(Source records)

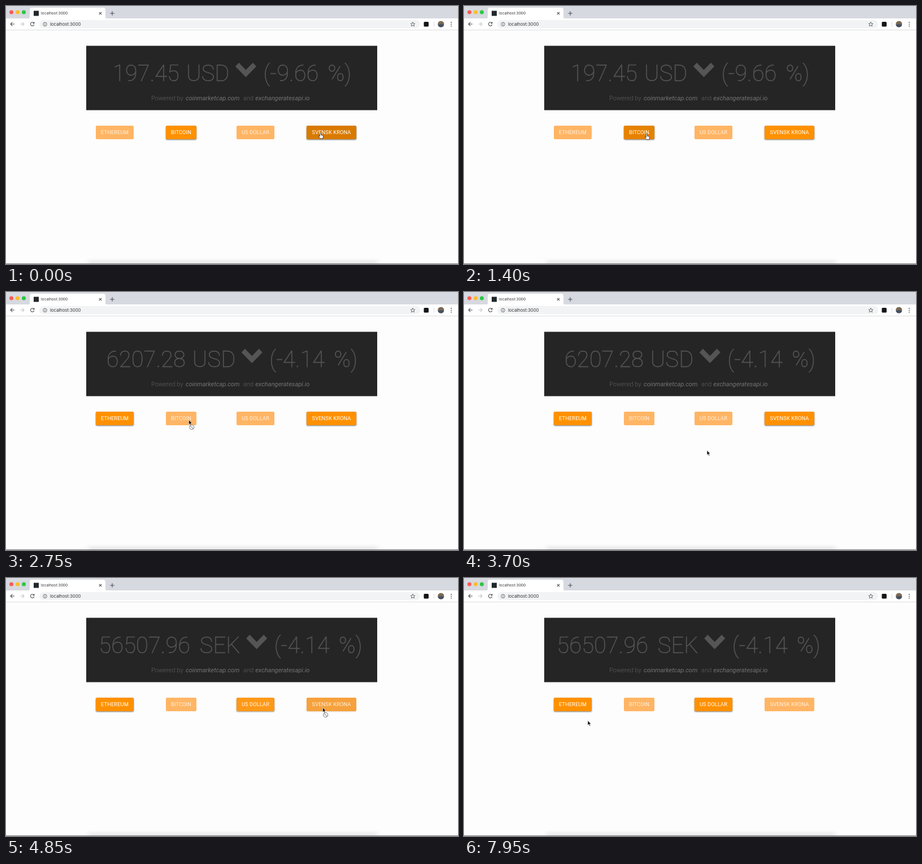
An HTML page that plays this animation: 800 px wide and 457 px high, repeating every 8000 ms.

```html
<!DOCTYPE html>
<html lang="en">
<head>
<meta charset="utf-8">
<title>localhost:3000</title>
<style>
  html, body { margin: 0; width: 100%; height: 100%; overflow: hidden; background: #fdfdfd; }
  svg { display: block; width: 100vw; height: 100vh; }
  .ui { font-family: Inter, Roboto, sans-serif; fill: #333; }
  .price { font: 100 40px Roboto, sans-serif; fill: #555; stroke: #555; stroke-width: .6; }
  .credit { font: 300 11.1px Roboto, sans-serif; fill: #606060; }
  .credit .link { font-style: italic; font-weight: 400; fill: #727272; }
  .label { font: 400 9.3px Roboto, sans-serif; letter-spacing: .1px; fill: #fff; text-anchor: middle; }
  .line { fill: none; stroke: #4a4d51; stroke-width: 1.1; }
  .end { text-anchor: end; }
</style>
</head>
<body>
<svg viewBox="0 0 800 457">
  <defs>
    <linearGradient id="dock" x2="0" y2="1">
      <stop stop-color="#000" stop-opacity="0"/>
      <stop offset="1" stop-color="#000" stop-opacity=".1"/>
    </linearGradient>
    <filter id="soft" x="-5%" y="-60%" width="110%" height="220%"><feGaussianBlur stdDeviation="4 1"/></filter>
    <filter id="shade" x="-10%" y="-20%" width="120%" height="150%"><feGaussianBlur stdDeviation=".9"/></filter>
  </defs>

  <!-- browser window -->
  <rect width="800" height="457" fill="#fdfdfd"/>
  <rect width="800" height="23" fill="#d6d9df"/>
  <path d="M38 23q4 0 4-4V7q0-4 4-4h126q4 0 4 4v12q0 4 4 4z" fill="#fff"/>
  <rect y="22" width="800" height="20" fill="#fff"/>
  <path d="M0 42.5H800" stroke="#dcdddf"/>
  <circle cx="9.5" cy="11" r="3.5" fill="#fc5b57"/>
  <circle cx="20.5" cy="11" r="3.5" fill="#fdbc2e"/>
  <circle cx="31.5" cy="11" r="3.5" fill="#2ac840"/>
  <rect x="49" y="8.5" width="9" height="9" fill="#20272b"/>
  <text class="ui" x="62" y="15.4" font-size="6.7">localhost:3000</text>
  <path class="line" d="M164.8 10.8l4.4 4.4m0-4.4l-4.4 4.4M184.2 13h7.6M188 9.2v7.6"/>
  <path class="line" d="M15 32H8m3.4-3.4L8 32l3.4 3.4"/>
  <path class="line" d="M25 32h7m-3.4-3.4L32 32l-3.4 3.4" style="stroke:#c3c5c8"/>
  <path class="line" d="M49.3 30.2A3.2 3.2 0 1 0 49.7 33M49.9 28.3v2.5h-2.6"/>
  <rect x="59" y="25" width="674" height="14.5" rx="7.2" fill="#f1f3f4"/>
  <circle class="line" cx="69" cy="32.3" r="3.3" style="stroke-width:.8"/>
  <path class="line" d="M69 31.8v2.3M69 30.2v.9" style="stroke-width:.9"/>
  <text class="ui" x="78" y="35" font-size="7.7">localhost:3000</text>
  <path class="line" d="M720 28.4l1.1 2.6 2.8.2-2.1 1.8.7 2.8-2.5-1.5-2.5 1.5.7-2.8-2.1-1.8 2.8-.2z" style="stroke-width:.8"/>
  <rect x="739.5" y="28" width="8.5" height="8.5" rx="1.5" fill="#151515"/>
  <path d="M757.5 28v9" stroke="#dadce0"/>
  <circle cx="769.8" cy="32" r="5.6" fill="#7a6a55"/>
  <path d="M764.4 33.5q5.4-3 10.8 0a5.6 5.6 0 0 1-10.8 0z" fill="#425066"/>
  <g fill="#4a4d51"><circle cx="788" cy="29" r=".9"/><circle cx="788" cy="32.3" r=".9"/><circle cx="788" cy="35.6" r=".9"/></g>
  <rect x="145" y="446" width="513" height="12" fill="url(#dock)" filter="url(#soft)"/>
  <path d="M0 456.5H800" stroke="#77797b"/>

  <!-- price panel -->
  <rect x="142" y="70.5" width="515" height="114" fill="#252525"/>
  <g id="quote" class="price">
    <text id="amount" class="end" x="-117.5" y="133"></text>
    <text id="unit" class="end" x="-29" y="133"></text>
    <path d="M-12.4 100.5L0 113.2 12.4 100.5 18.6 107 0 126-18.6 107z" stroke="none"/>
    <text id="change" x="31" y="133"></text>
    <text class="end" x="187" y="133">%)</text>
  </g>
  <g class="credit">
    <text x="257" y="167.3">Powered by</text>
    <text class="link" x="318" y="167.3">coinmarketcap.com</text>
    <text x="420" y="167.3">and</text>
    <text class="link" x="441.3" y="167.3">exchangeratesapi.io</text>
  </g>

  <g id="buttons"></g>

  <g id="cursor">
    <g id="arrow">
      <path d="M0 0V8.3L1.9 6.6 3.2 9.6 4.7 9 3.4 6.1H6z" fill="#111" stroke="#fff" stroke-width=".6"/>
      <g id="denied" fill="#fff" fill-opacity=".8" stroke="#888" stroke-width="1.1">
        <circle cx="5.2" cy="13" r="4"/><path d="M2.4 10.2l5.6 5.6"/>
      </g>
    </g>
    <path id="hand" d="M-1.2 .8Q0-.7 1 .8V4l3.3.8q1 .4.8 1.6L4.3 10.4H-.5L-3.3 6.6q-.2-1.2 1-1l1.1.9z" fill="#fff" stroke="#222" stroke-width=".8"/>
  </g>
</svg>
<script>
const LOOP = 8000, TOP = 212, HEIGHT = 24;
const COIN_CLICK = 1850, COIN_LOADED = 2250, CURRENCY_CLICK = 4720;
const $ = id => document.getElementById(id);
const clamp = v => Math.max(0, Math.min(1, v));
const fade = (t, start) => 1 - (1 - clamp((t - start) / 250)) ** 2;
const mix = (a, b, k) => a + (b - a) * k;

// on: enabled amount, hover: darkening amount
const buttons = [
  { name: 'ETHEREUM', x: 159, w: 67, on: t => fade(t, COIN_CLICK), hover: () => 0 },
  { name: 'BITCOIN', x: 283, w: 54, on: t => 1 - fade(t, COIN_CLICK),
    hover: t => fade(t, 1300) - fade(t, COIN_CLICK) },
  { name: 'US DOLLAR', x: 408, w: 67, on: t => fade(t, CURRENCY_CLICK), hover: () => 0 },
  { name: 'SVENSK KRONA', x: 532, w: 88, on: t => 1 - fade(t, CURRENCY_CLICK),
    hover: t => 1 - fade(t, 1040) + fade(t, 4450) - fade(t, CURRENCY_CLICK) }
];

$('buttons').innerHTML = buttons.map(({ name, x, w }) => {
  const box = `x="${x}" width="${w}" height="${HEIGHT}" rx="2"`;
  return `<g><rect ${box} y="${TOP + 1}" filter="url(#shade)"/><rect ${box} y="${TOP}"/>
    <text class="label" x="${x + w / 2}" y="${TOP + 15.4}">${name}</text></g>`;
}).join('');
buttons.forEach((b, i) => [b.shadow, b.face, b.text] = $('buttons').children[i].children);

const quotes = [
  { from: 0, x: 424.5, amount: '197.45', unit: 'USD', change: '(-9.66' },
  { from: COIN_LOADED, x: 435.3, amount: '6207.28', unit: 'USD', change: '(-4.14' },
  { from: CURRENCY_CLICK, x: 443.7, amount: '56507.96', unit: 'SEK', change: '(-4.14' }
];

// pointer stops: time, x, y
const path = [
  [0, 556.5, 224.5], [1000, 556.5, 224.5], [1350, 323.5, 226.3], [2720, 323, 226.3],
  [3450, 430, 278], [3700, 430, 280.5], [3780, 430, 280.5], [4420, 560, 240],
  [4550, 560.5, 229.5], [5150, 560.5, 229.5], [5500, 559.5, 253.5], [6950, 559.5, 253.5],
  [7400, 390, 305], [7750, 238, 292], [7950, 219, 252.5], [LOOP, 219, 252.5]
];

function pointerAt(t) {
  const i = path.findIndex(p => p[0] > t);
  const [t0, x0, y0] = path[i - 1], [t1, x1, y1] = path[i];
  const k = (t - t0) / (t1 - t0), s = k * k * (3 - 2 * k);
  return [mix(x0, x1, s), mix(y0, y1, s)];
}

function draw(t) {
  const quote = quotes.findLast(q => t >= q.from);
  $('quote').setAttribute('transform', `translate(${quote.x})`);
  for (const id of ['amount', 'unit', 'change']) $(id).textContent = quote[id];

  for (const b of buttons) {
    const on = b.on(t), h = b.hover(t);
    const color = [mix(255, 217, h), mix(mix(181, 145, on), 122, h), mix(mix(100, 0, on), 0, h)];
    b.face.setAttribute('fill', `rgb(${color})`);
    b.shadow.setAttribute('opacity', on * .55);
    b.text.setAttribute('opacity', mix(.8, 1, on));
  }

  const [x, y] = pointerAt(t);
  const over = buttons.find(b => x >= b.x && x <= b.x + b.w && y >= TOP && y <= TOP + HEIGHT);
  const active = over && over.on(t) > .99;
  $('cursor').setAttribute('transform', `translate(${x} ${y})`);
  $('hand').style.display = active ? '' : 'none';
  $('arrow').style.display = active ? 'none' : '';
  $('denied').style.display = over ? '' : 'none';
}

const begin = performance.now();
function tick() {
  draw((performance.now() - begin) % LOOP);
  requestAnimationFrame(tick);
}
tick();
</script>
</body>
</html>
```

(Goal of the exercise)
Lines holding the string "sans" must be copied out of the entries above.

(Output)
  .ui { font-family: Inter, Roboto, sans-serif; fill: #333; }
  .price { font: 100 40px Roboto, sans-serif; fill: #555; stroke: #555; stroke-width: .6; }
  .credit { font: 300 11.1px Roboto, sans-serif; fill: #606060; }
  .label { font: 400 9.3px Roboto, sans-serif; letter-spacing: .1px; fill: #fff; text-anchor: middle; }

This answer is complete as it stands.